(Updates with U.S. markets' close)
By Manuela Badawy
NEW YORK (Reuters) - The U.S. dollar and theBritish pound fell against the euro Tuesday as speculationrose those countries' central banks would provide more stimulusto their economies, which sent gold to record highs.
The euro surged to a five-month high against the greenbackand to a four-month high against the pound on expectations the Federal Reserve and the Bank of England were likely to pumpmore money into their anemic economies, a process known asquantitative easing.
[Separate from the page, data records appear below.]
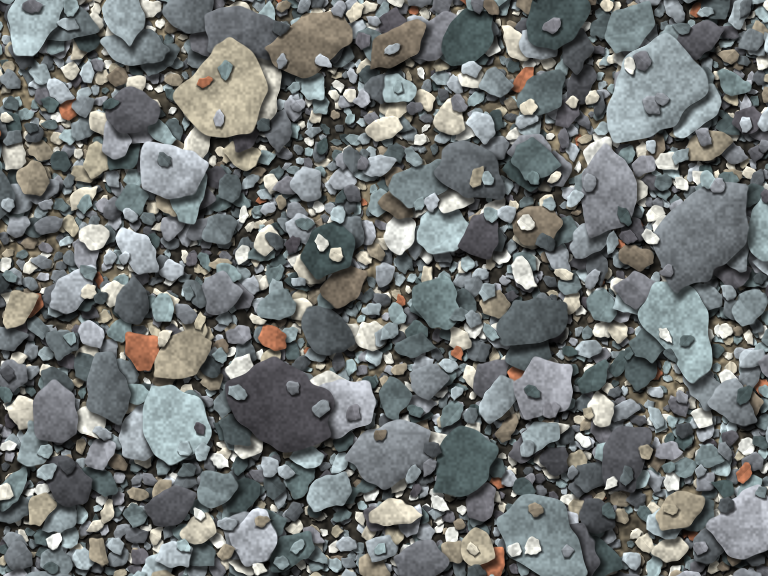
A Shadertoy shader for this texture:

```glsl
// Crushed gravel seen from above: angular slate-grey stones, some cream and tan.
// Layers of jittered cells, fine grit first and big stones later, each hold one
// rounded random polygon with bevelled edges, a split facet, grain and a shadow.

#define LAYERS 7
#define FINEST 0.022       // cell size of the finest grit, in canvas heights
#define GROWTH 1.42        // size ratio between layers
#define PALE_SHARE 0.20
#define TAN_SHARE 0.13
#define SHADOW 0.68
#define BEVEL 0.20
#define GRAIN 0.24
#define SLATE vec3(0.26, 0.28, 0.29)
#define MIST vec3(0.70, 0.75, 0.77)
#define CREAM vec3(0.80, 0.77, 0.69)
#define WHITE vec3(0.92, 0.93, 0.91)

const vec2 LIGHT = vec2(-0.45, 0.89);
const float TAU = 6.2832;

vec3 hash3(vec3 p) {
    p = fract(p * vec3(0.1031, 0.1030, 0.0973));
    p += dot(p, p.yxz + 33.33);
    return fract((p.xxy + p.yxx) * p.zyx);
}

float noise(vec2 p) {
    vec2 i = floor(p), f = fract(p);
    f = f * f * (3.0 - 2.0 * f);
    float a = hash3(vec3(i, 7.0)).x;
    float b = hash3(vec3(i + vec2(1, 0), 7.0)).x;
    float c = hash3(vec3(i + vec2(0, 1), 7.0)).x;
    float d = hash3(vec3(i + vec2(1, 1), 7.0)).x;
    return mix(mix(a, b, f.x), mix(c, d, f.x), f.y);
}

// Rounded polygon of seven random sides: x is distance, yz the side's normal
vec3 stoneShape(vec2 q, float r, vec3 seed) {
    float angle = seed.x * TAU, aspect = mix(1.0, 1.7, seed.y);
    float c = cos(angle), s = sin(angle);
    mat2 turn = mat2(c, s, -s, c);
    q = turn * q * vec2(1.0, aspect) * inversesqrt(aspect);
    float d = -2.0 * r, k = 0.13 * r;
    vec2 normal = vec2(0.0);
    for (int i = 0; i < 7; i++) {
        vec3 h = hash3(seed * 91.0 + float(i) * 5.3);
        float a = (float(i) + 0.8 * h.x) * TAU / 7.0;
        vec2 side = vec2(cos(a), sin(a));
        float e = dot(q, side) - r * mix(0.68, 1.02, h.y);
        float w = clamp(0.5 + 0.5 * (e - d) / k, 0.0, 1.0);
        d = mix(d, e, w) + k * w * (1.0 - w);
        normal = mix(normal, side, w);
    }
    return vec3(d, normal * turn);
}

// Mostly blue-grey rock; pale pieces are commoner among the small ones
vec3 stoneColor(vec3 h, float size) {
    vec3 c = mix(SLATE, MIST, h.x);
    c += vec3(-0.02, 0.015, 0.005) * (h.z * 2.0 - 1.0);
    if (h.y < PALE_SHARE * (1.0 - 0.75 * size)) c = mix(CREAM, WHITE, h.z);
    else if (h.y > 0.99) c = vec3(0.66, 0.43, 0.32);
    else if (h.y > 1.0 - TAN_SHARE * (1.0 - 0.4 * size))
        c = mix(vec3(0.43, 0.39, 0.34), vec3(0.74, 0.71, 0.62), h.z);
    return c;
}

// Bevel, tilted face, split facet and mineral grain
vec3 shadeStone(vec2 p, vec2 q, float r, vec3 shape, vec3 h, float size) {
    float a = h.z * TAU;
    float across = dot(q, vec2(cos(a), sin(a))) / r;
    float rim = smoothstep(-0.32 * r, 0.0, shape.x);
    float tone = 1.04 + BEVEL * rim * dot(shape.yz, LIGHT);
    tone += 0.08 * across + 0.10 * smoothstep(-0.05, 0.05, across - h.x * 0.7 + 0.2) - 0.05;
    float grain = 0.45 * noise(p * 60.0 + h.xy * 50.0) + 0.55 * noise(p * 210.0);
    tone += GRAIN * (grain - 0.5) * 2.0;
    return stoneColor(h, size) * tone;
}

// Damp dark grit with sandy patches
vec3 soil(vec2 p) {
    float patches = smoothstep(0.5, 0.85, noise(p * 5.0 + 3.0));
    vec3 c = mix(vec3(0.20, 0.19, 0.17), vec3(0.50, 0.46, 0.38), patches);
    return c * (0.6 + 0.8 * noise(p * 150.0));
}

void mainImage(out vec4 fragColor, in vec2 fragCoord) {
    vec2 p = fragCoord / iResolution.y;
    float px = 0.8 / iResolution.y;
    vec3 col = soil(p);

    // The last pass strews a few small stones over the big ones
    for (int layer = 0; layer <= LAYERS; layer++) {
        bool strewn = layer == LAYERS;
        float size = strewn ? 0.2 : float(layer) / float(LAYERS - 1);
        float cell = FINEST * pow(GROWTH, size * float(LAYERS - 1));
        float presence = strewn ? 0.16 : mix(0.97, 0.23, size);
        float id = float(layer) * 17.0 + 5.0;
        vec2 rough = vec2(noise(p / cell * 6.0 + id), noise(p / cell * 6.0 + id + 40.0)) - 0.5;
        vec2 warped = p + 0.07 * cell * rough;
        vec2 home = floor(p / cell);

        for (int y = -1; y <= 1; y++)
        for (int x = -1; x <= 1; x++) {
            vec2 spot = home + vec2(x, y) + 20.0;
            vec3 place = hash3(vec3(spot, id));
            vec3 seed = hash3(vec3(spot, id + 3.0));
            if (seed.z > presence) continue;
            float r = cell * mix(0.33, 0.52, place.z);
            vec2 q = warped - (spot - 20.0 + 0.5 + 0.6 * (place.xy - 0.5)) * cell;
            if (length(q) > 2.1 * r) continue;

            float drop = min(0.26 * r, 0.010);
            float shade = stoneShape(q + LIGHT * drop, r, seed).x;
            col *= 1.0 - SHADOW * smoothstep(drop, -0.5 * drop, shade);
            vec3 shape = stoneShape(q, r, seed);
            if (shape.x > px) continue;
            vec3 look = hash3(vec3(spot, id + 9.0));
            vec3 stone = shadeStone(p, q, r, shape, look, size);
            col = mix(col, stone, smoothstep(px, -px, shape.x));
        }
    }
    fragColor = vec4(clamp(col, 0.0, 1.0), 1.0);
}
```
Gold futures rose to $1,310 an ounce and silver hit a30-year high as a weaker-than-forecast U.S. consumer confidencereading and a report that U.S. home prices dipped in Julyboosted the precious metals' safe-haven appeal.
European stocks fell after the early U.S. data showingweakness while Wall Street closed higher as investors rushed tobuy up stocks with strong performance and positive outlooks toavoid missing out on the 9 percent rally in September,typically the year's worst month for stocks.
"For lack of a better term, it really is a 'classic QEday,"' said Tom Fitzpatrick, chief technical strategist atCitigroup in New York. "Bonds rally, equities rally, the dollargoes down and gold hits new highs. At this point, that iswhat's driving the markets."
The Fed is likely preparing a fresh round of quantitativeeasing measures to announce at the end of its Nov. 2-3 meeting,hedge fund adviser Medley Global Advisors said in a report onTuesday, a market source told Reuters.
The Fed is also weighing a more open-ended, smaller-scalebond buying program, the Wall Street Journal reported.
The Bank of England's Adam Posen became the first of thecentral bank's policymakers since November to urge more crediteasing for Britain in order to avoid the kind of slump Japanexperienced in the 1990s.
"The growing realization that ultra loose monetary policiesmay debase currencies is leading to continuing safe-havendemand for gold," analysts at GoldCore said in a note.
The weak U.S. dollar and low bond yields reflect fallinginvestor confidence in the strength of the recovery, analystssaid.
Gold for December delivery reached an all-time highof $1,311.80 an ounce before slipping back to settle at$1,308.30, a rise of $9.70. Silver rose to $21.65, athree-decade high on the spot market after the U.S. data.
The Conference Board's index of consumer attitudes fell to48.5 in September from a revised 53.2 in August, pressured by aweak labor market and business conditions.
U.S. home prices also dipped in July, hovering abovemultiyear lows according a Standard & Poor's/Case-Shiller homeprice report.
On Wall Street, the Dow Jones industrial averageclosed higher 46.10 points, or 0.43 percent, at 10,858.14. TheStandard & Poor's 500 Indexgained 5.54 points, or 0.49percent, at 1,147.70. The Nasdaq Composite Index rose9.82 points, or 0.41 percent, at 2,379.59.
"When a month takes you by a surprise like this, you tendto be underexposed to stocks and overexposed in cash andbonds," said Marc Pado, U.S. market strategist at CantorFitzgerald & Co in San Francisco.
The December futures contract for the Nikkei 225 stockindex trading in Chicago fell 40 points to 9,515.
MSCI world equity index rose 0.33 percentand the Thomson Reuters global stock index gained0.40 percent.
The FTSEurofirst 300 index closed 0.3 percentlower as investors shed riskier assets, while emerging stocks gained 0.07 percent.
The euro was up 1.00 percent at $1.3588. Againststerling, the euro rose to around 85.98 pence from around 84.92pence .
Sterling fell 0.2 percent to $1.5795 as investorsbet there was an increased chance the BoE would expand itsprogram of 200 billion pounds of quantitative easing.
Against the Japanese yen, the dollar was down 0.46percent at 83.87 from a previous session close of 84.260.
The prices of U.S. Treasury debt rose as the latest datashowing another drop in home prices and weaker consumerconfidence added to expectations for more Fed support.
The benchmark 10-year U.S. Treasury note was up18/32, with the yield at 2.4671 percent. The 2-year U.S.Treasury note was down 1/32, with the yield at0.4339 percent. The 30-year U.S. Treasury bond wasup 38/32, with the yield at 3.6588 percent.
(Additional reporting by Steven C. Johnson, Angela Moon in NewYork and Maytaal Angel in London; Editing by Kenneth Barry)